[PROBLEM STATEMENT]:
The data must be reproduced verbatim; images are to be omitted.

==*==

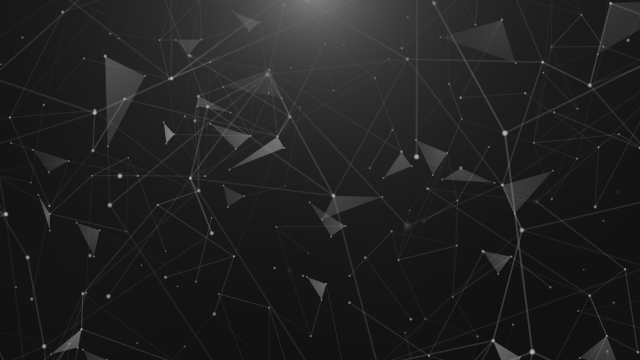
A Shadertoy shader for this background:

```glsl
// Dark monochrome network of linked points and glassy triangles under a soft overhead glow
#define LAYERS 4
#define BASE_TONE 0.064
#define GLOW_CORE 0.38
#define GLOW_WIDE 0.115
#define NEAR_CELL 0.42
#define CELL_SHRINK 0.66
#define LINK_CHANCE 0.50
#define NODE_CHANCE 0.74
#define FACET_CHANCE 0.17
#define LINK_ALPHA 0.30
#define DOT_RADIUS 0.0098

const vec3 INK = vec3(0.82);

vec2 hash2(vec2 p) {
    vec3 q = fract(p.xyx * vec3(0.1031, 0.1030, 0.0973));
    q += dot(q, q.yzx + 33.33);
    return fract((q.xx + q.yz) * q.zy);
}

float gradientDot(vec2 cell, vec2 f, vec2 corner) {
    float angle = 6.2832 * hash2(cell + corner).x;
    return dot(vec2(cos(angle), sin(angle)), f - corner);
}

float gradientNoise(vec2 p) {
    vec2 i = floor(p), f = fract(p);
    vec2 u = f * f * f * (f * (f * 6.0 - 15.0) + 10.0);
    return mix(mix(gradientDot(i, f, vec2(0, 0)), gradientDot(i, f, vec2(1, 0)), u.x),
               mix(gradientDot(i, f, vec2(0, 1)), gradientDot(i, f, vec2(1, 1)), u.x), u.y);
}

// Jittered point of a cell, kept off the cell border
vec2 node(vec2 cell, float seed) {
    return cell + 0.08 + 0.84 * hash2(cell + seed);
}

bool alive(vec2 cell, float seed) {
    return hash2(cell + seed + 51.7).x < NODE_CHANCE;
}

float segmentDist(vec2 p, vec2 a, vec2 b) {
    vec2 ap = p - a, ab = b - a;
    return length(ap - ab * clamp(dot(ap, ab) / dot(ab, ab), 0.0, 1.0));
}

float cross2(vec2 a, vec2 b) { return a.x * b.y - a.y * b.x; }

float edgeSide(vec2 p, vec2 a, vec2 b) {
    return cross2(b - a, p - a) / max(length(b - a), 1e-4);
}

// Positive inside the triangle
float triangleDepth(vec2 p, vec2 a, vec2 b, vec2 c) {
    float turn = sign(cross2(b - a, c - a));
    return min(turn * edgeSide(p, a, b), min(turn * edgeSide(p, b, c), turn * edgeSide(p, c, a)));
}

// Opacity of one depth layer; nearness runs from 1 (front) to 0 (back)
float network(vec2 p, float size, float nearness, float seed, float px) {
    const vec2 steps[6] = vec2[6](vec2(1, 0), vec2(0, 1), vec2(1, 1),
                                  vec2(1, -1), vec2(2, 1), vec2(1, -2));
    vec2 q = p / size, home = floor(q);
    float width = max(px, 0.0022) + 0.0018 * nearness;
    float clear = 1.0;

    for (int y = -1; y <= 2; y++)
    for (int x = -2; x <= 0; x++) {
        vec2 cell = home + vec2(x, y);
        if (!alive(cell, seed)) continue;
        vec2 a = node(cell, seed);
        float density = clamp(0.75 + 2.0 * gradientNoise(cell * size * 2.3 + seed), 0.1, 1.5);

        // Links to neighbouring points, fainter when long
        for (int k = 0; k < 6; k++) {
            vec2 other = cell + steps[k];
            vec2 pick = hash2(cell + steps[k] * 17.3 + seed + 9.1);
            float chance = LINK_CHANCE * density * (k < 4 ? 1.0 : 0.7);
            if (pick.x > chance || !alive(other, seed)) continue;
            vec2 b = node(other, seed);
            float d = segmentDist(q, a, b) * size;
            float fade = mix(1.0, 0.4, min(length(b - a) / 2.2, 1.0)) * mix(0.3, 1.1, pick.y * pick.y);
            float alpha = LINK_ALPHA * mix(0.6, 1.15, nearness) * fade;
            clear *= 1.0 - alpha * (1.0 - smoothstep(0.15 * width, width, d));
        }

        // Occasional small facet, from broad and dim to thin and bright
        vec2 look = hash2(cell + seed + 77.3);
        if (nearness < 0.9 && look.x < FACET_CHANCE * density) {
            vec2 b = mix(a, node(cell + vec2(1, 0), seed), mix(0.4, 0.65, fract(look.y * 7.0)));
            vec2 c = mix(a, node(cell + vec2(0, 1), seed), mix(0.14, 0.6, look.y));
            float inside = smoothstep(-0.5 * px, 0.8 * px, triangleDepth(q, a, b, c) * size);
            float shade = mix(1.15, 0.6, clamp(length(q - a) * 1.6, 0.0, 1.0));
            float thin = 1.0 - look.y;
            clear *= 1.0 - inside * shade * (0.14 + 0.55 * thin * thin);
            float corner = min(length(q - b), length(q - c)) * size;
            clear *= 1.0 - 0.4 * (1.0 - smoothstep(0.001, 0.0035 + 0.3 * px, corner));
        }
    }

    // Glowing dot at the point of this cell
    if (alive(home, seed)) {
        vec2 look = hash2(home + seed + 23.9);
        float radius = DOT_RADIUS * mix(0.42, 1.0, nearness) * mix(0.6, 1.1, look.x);
        float blur = look.y > 0.95 ? 2.2 : 1.0;
        float d = length(q - node(home, seed)) * size;
        float spot = 1.0 - smoothstep(0.3 * radius, radius * blur + 0.3 * px, d);
        clear *= 1.0 - spot * mix(0.36, 0.75, nearness) / (blur * blur);
    }
    return 1.0 - clear;
}

void mainImage(out vec4 fragColor, in vec2 fragCoord) {
    float px = 1.0 / iResolution.y;
    vec2 p = fragCoord * px;
    vec2 lamp = vec2(0.49 * iResolution.x * px, 1.03);
    // Backdrop lit from above the upper edge
    float r = length((p - lamp) * vec2(0.85, 1.0));
    float haze = 0.012 * gradientNoise(p * 2.0 + 4.0);
    vec3 color = vec3(BASE_TONE + GLOW_CORE * exp(-7.5 * r) + GLOW_WIDE * exp(-2.8 * r * r) + haze);
    // Network layers, back to front, sparse around the lamp
    float veil = mix(0.2, 1.0, smoothstep(0.08, 0.5, r));
    for (int i = LAYERS - 1; i >= 0; i--) {
        float depth = float(i), angle = 0.45 + 1.1 * depth;
        vec2 q = mat2(cos(angle), sin(angle), -sin(angle), cos(angle)) * p + 3.7 * depth;
        float size = NEAR_CELL * pow(CELL_SHRINK, depth);
        float nearness = 1.0 - depth / float(LAYERS - 1);
        color = mix(color, INK, veil * network(q, size, nearness, 13.0 + 31.0 * depth, px));
    }
    fragColor = vec4(color, 1.0);
}
```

==*==

[WRITTEN REPLY]:
A Shadertoy shader for this background:

```glsl
// Dark monochrome network of linked points and glassy triangles under a soft overhead glow
#define LAYERS 4
#define BASE_TONE 0.064
#define GLOW_CORE 0.38
#define GLOW_WIDE 0.115
#define NEAR_CELL 0.42
#define CELL_SHRINK 0.66
#define LINK_CHANCE 0.50
#define NODE_CHANCE 0.74
#define FACET_CHANCE 0.17
#define LINK_ALPHA 0.30
#define DOT_RADIUS 0.0098

const vec3 INK = vec3(0.82);

vec2 hash2(vec2 p) {
    vec3 q = fract(p.xyx * vec3(0.1031, 0.1030, 0.0973));
    q += dot(q, q.yzx + 33.33);
    return fract((q.xx + q.yz) * q.zy);
}

float gradientDot(vec2 cell, vec2 f, vec2 corner) {
    float angle = 6.2832 * hash2(cell + corner).x;
    return dot(vec2(cos(angle), sin(angle)), f - corner);
}

float gradientNoise(vec2 p) {
    vec2 i = floor(p), f = fract(p);
    vec2 u = f * f * f * (f * (f * 6.0 - 15.0) + 10.0);
    return mix(mix(gradientDot(i, f, vec2(0, 0)), gradientDot(i, f, vec2(1, 0)), u.x),
               mix(gradientDot(i, f, vec2(0, 1)), gradientDot(i, f, vec2(1, 1)), u.x), u.y);
}

// Jittered point of a cell, kept off the cell border
vec2 node(vec2 cell, float seed) {
    return cell + 0.08 + 0.84 * hash2(cell + seed);
}

bool alive(vec2 cell, float seed) {
    return hash2(cell + seed + 51.7).x < NODE_CHANCE;
}

float segmentDist(vec2 p, vec2 a, vec2 b) {
    vec2 ap = p - a, ab = b - a;
    return length(ap - ab * clamp(dot(ap, ab) / dot(ab, ab), 0.0, 1.0));
}

float cross2(vec2 a, vec2 b) { return a.x * b.y - a.y * b.x; }

float edgeSide(vec2 p, vec2 a, vec2 b) {
    return cross2(b - a, p - a) / max(length(b - a), 1e-4);
}

// Positive inside the triangle
float triangleDepth(vec2 p, vec2 a, vec2 b, vec2 c) {
    float turn = sign(cross2(b - a, c - a));
    return min(turn * edgeSide(p, a, b), min(turn * edgeSide(p, b, c), turn * edgeSide(p, c, a)));
}

// Opacity of one depth layer; nearness runs from 1 (front) to 0 (back)
float network(vec2 p, float size, float nearness, float seed, float px) {
    const vec2 steps[6] = vec2[6](vec2(1, 0), vec2(0, 1), vec2(1, 1),
                                  vec2(1, -1), vec2(2, 1), vec2(1, -2));
    vec2 q = p / size, home = floor(q);
    float width = max(px, 0.0022) + 0.0018 * nearness;
    float clear = 1.0;

    for (int y = -1; y <= 2; y++)
    for (int x = -2; x <= 0; x++) {
        vec2 cell = home + vec2(x, y);
        if (!alive(cell, seed)) continue;
        vec2 a = node(cell, seed);
        float density = clamp(0.75 + 2.0 * gradientNoise(cell * size * 2.3 + seed), 0.1, 1.5);

        // Links to neighbouring points, fainter when long
        for (int k = 0; k < 6; k++) {
            vec2 other = cell + steps[k];
            vec2 pick = hash2(cell + steps[k] * 17.3 + seed + 9.1);
            float chance = LINK_CHANCE * density * (k < 4 ? 1.0 : 0.7);
            if (pick.x > chance || !alive(other, seed)) continue;
            vec2 b = node(other, seed);
            float d = segmentDist(q, a, b) * size;
            float fade = mix(1.0, 0.4, min(length(b - a) / 2.2, 1.0)) * mix(0.3, 1.1, pick.y * pick.y);
            float alpha = LINK_ALPHA * mix(0.6, 1.15, nearness) * fade;
            clear *= 1.0 - alpha * (1.0 - smoothstep(0.15 * width, width, d));
        }

        // Occasional small facet, from broad and dim to thin and bright
        vec2 look = hash2(cell + seed + 77.3);
        if (nearness < 0.9 && look.x < FACET_CHANCE * density) {
            vec2 b = mix(a, node(cell + vec2(1, 0), seed), mix(0.4, 0.65, fract(look.y * 7.0)));
            vec2 c = mix(a, node(cell + vec2(0, 1), seed), mix(0.14, 0.6, look.y));
            float inside = smoothstep(-0.5 * px, 0.8 * px, triangleDepth(q, a, b, c) * size);
            float shade = mix(1.15, 0.6, clamp(length(q - a) * 1.6, 0.0, 1.0));
            float thin = 1.0 - look.y;
            clear *= 1.0 - inside * shade * (0.14 + 0.55 * thin * thin);
            float corner = min(length(q - b), length(q - c)) * size;
            clear *= 1.0 - 0.4 * (1.0 - smoothstep(0.001, 0.0035 + 0.3 * px, corner));
        }
    }

    // Glowing dot at the point of this cell
    if (alive(home, seed)) {
        vec2 look = hash2(home + seed + 23.9);
        float radius = DOT_RADIUS * mix(0.42, 1.0, nearness) * mix(0.6, 1.1, look.x);
        float blur = look.y > 0.95 ? 2.2 : 1.0;
        float d = length(q - node(home, seed)) * size;
        float spot = 1.0 - smoothstep(0.3 * radius, radius * blur + 0.3 * px, d);
        clear *= 1.0 - spot * mix(0.36, 0.75, nearness) / (blur * blur);
    }
    return 1.0 - clear;
}

void mainImage(out vec4 fragColor, in vec2 fragCoord) {
    float px = 1.0 / iResolution.y;
    vec2 p = fragCoord * px;
    vec2 lamp = vec2(0.49 * iResolution.x * px, 1.03);
    // Backdrop lit from above the upper edge
    float r = length((p - lamp) * vec2(0.85, 1.0));
    float haze = 0.012 * gradientNoise(p * 2.0 + 4.0);
    vec3 color = vec3(BASE_TONE + GLOW_CORE * exp(-7.5 * r) + GLOW_WIDE * exp(-2.8 * r * r) + haze);
    // Network layers, back to front, sparse around the lamp
    float veil = mix(0.2, 1.0, smoothstep(0.08, 0.5, r));
    for (int i = LAYERS - 1; i >= 0; i--) {
        float depth = float(i), angle = 0.45 + 1.1 * depth;
        vec2 q = mat2(cos(angle), sin(angle), -sin(angle), cos(angle)) * p + 3.7 * depth;
        float size = NEAR_CELL * pow(CELL_SHRINK, depth);
        float nearness = 1.0 - depth / float(LAYERS - 1);
        color = mix(color, INK, veil * network(q, size, nearness, 13.0 + 31.0 * depth, px));
    }
    fragColor = vec4(color, 1.0);
}
```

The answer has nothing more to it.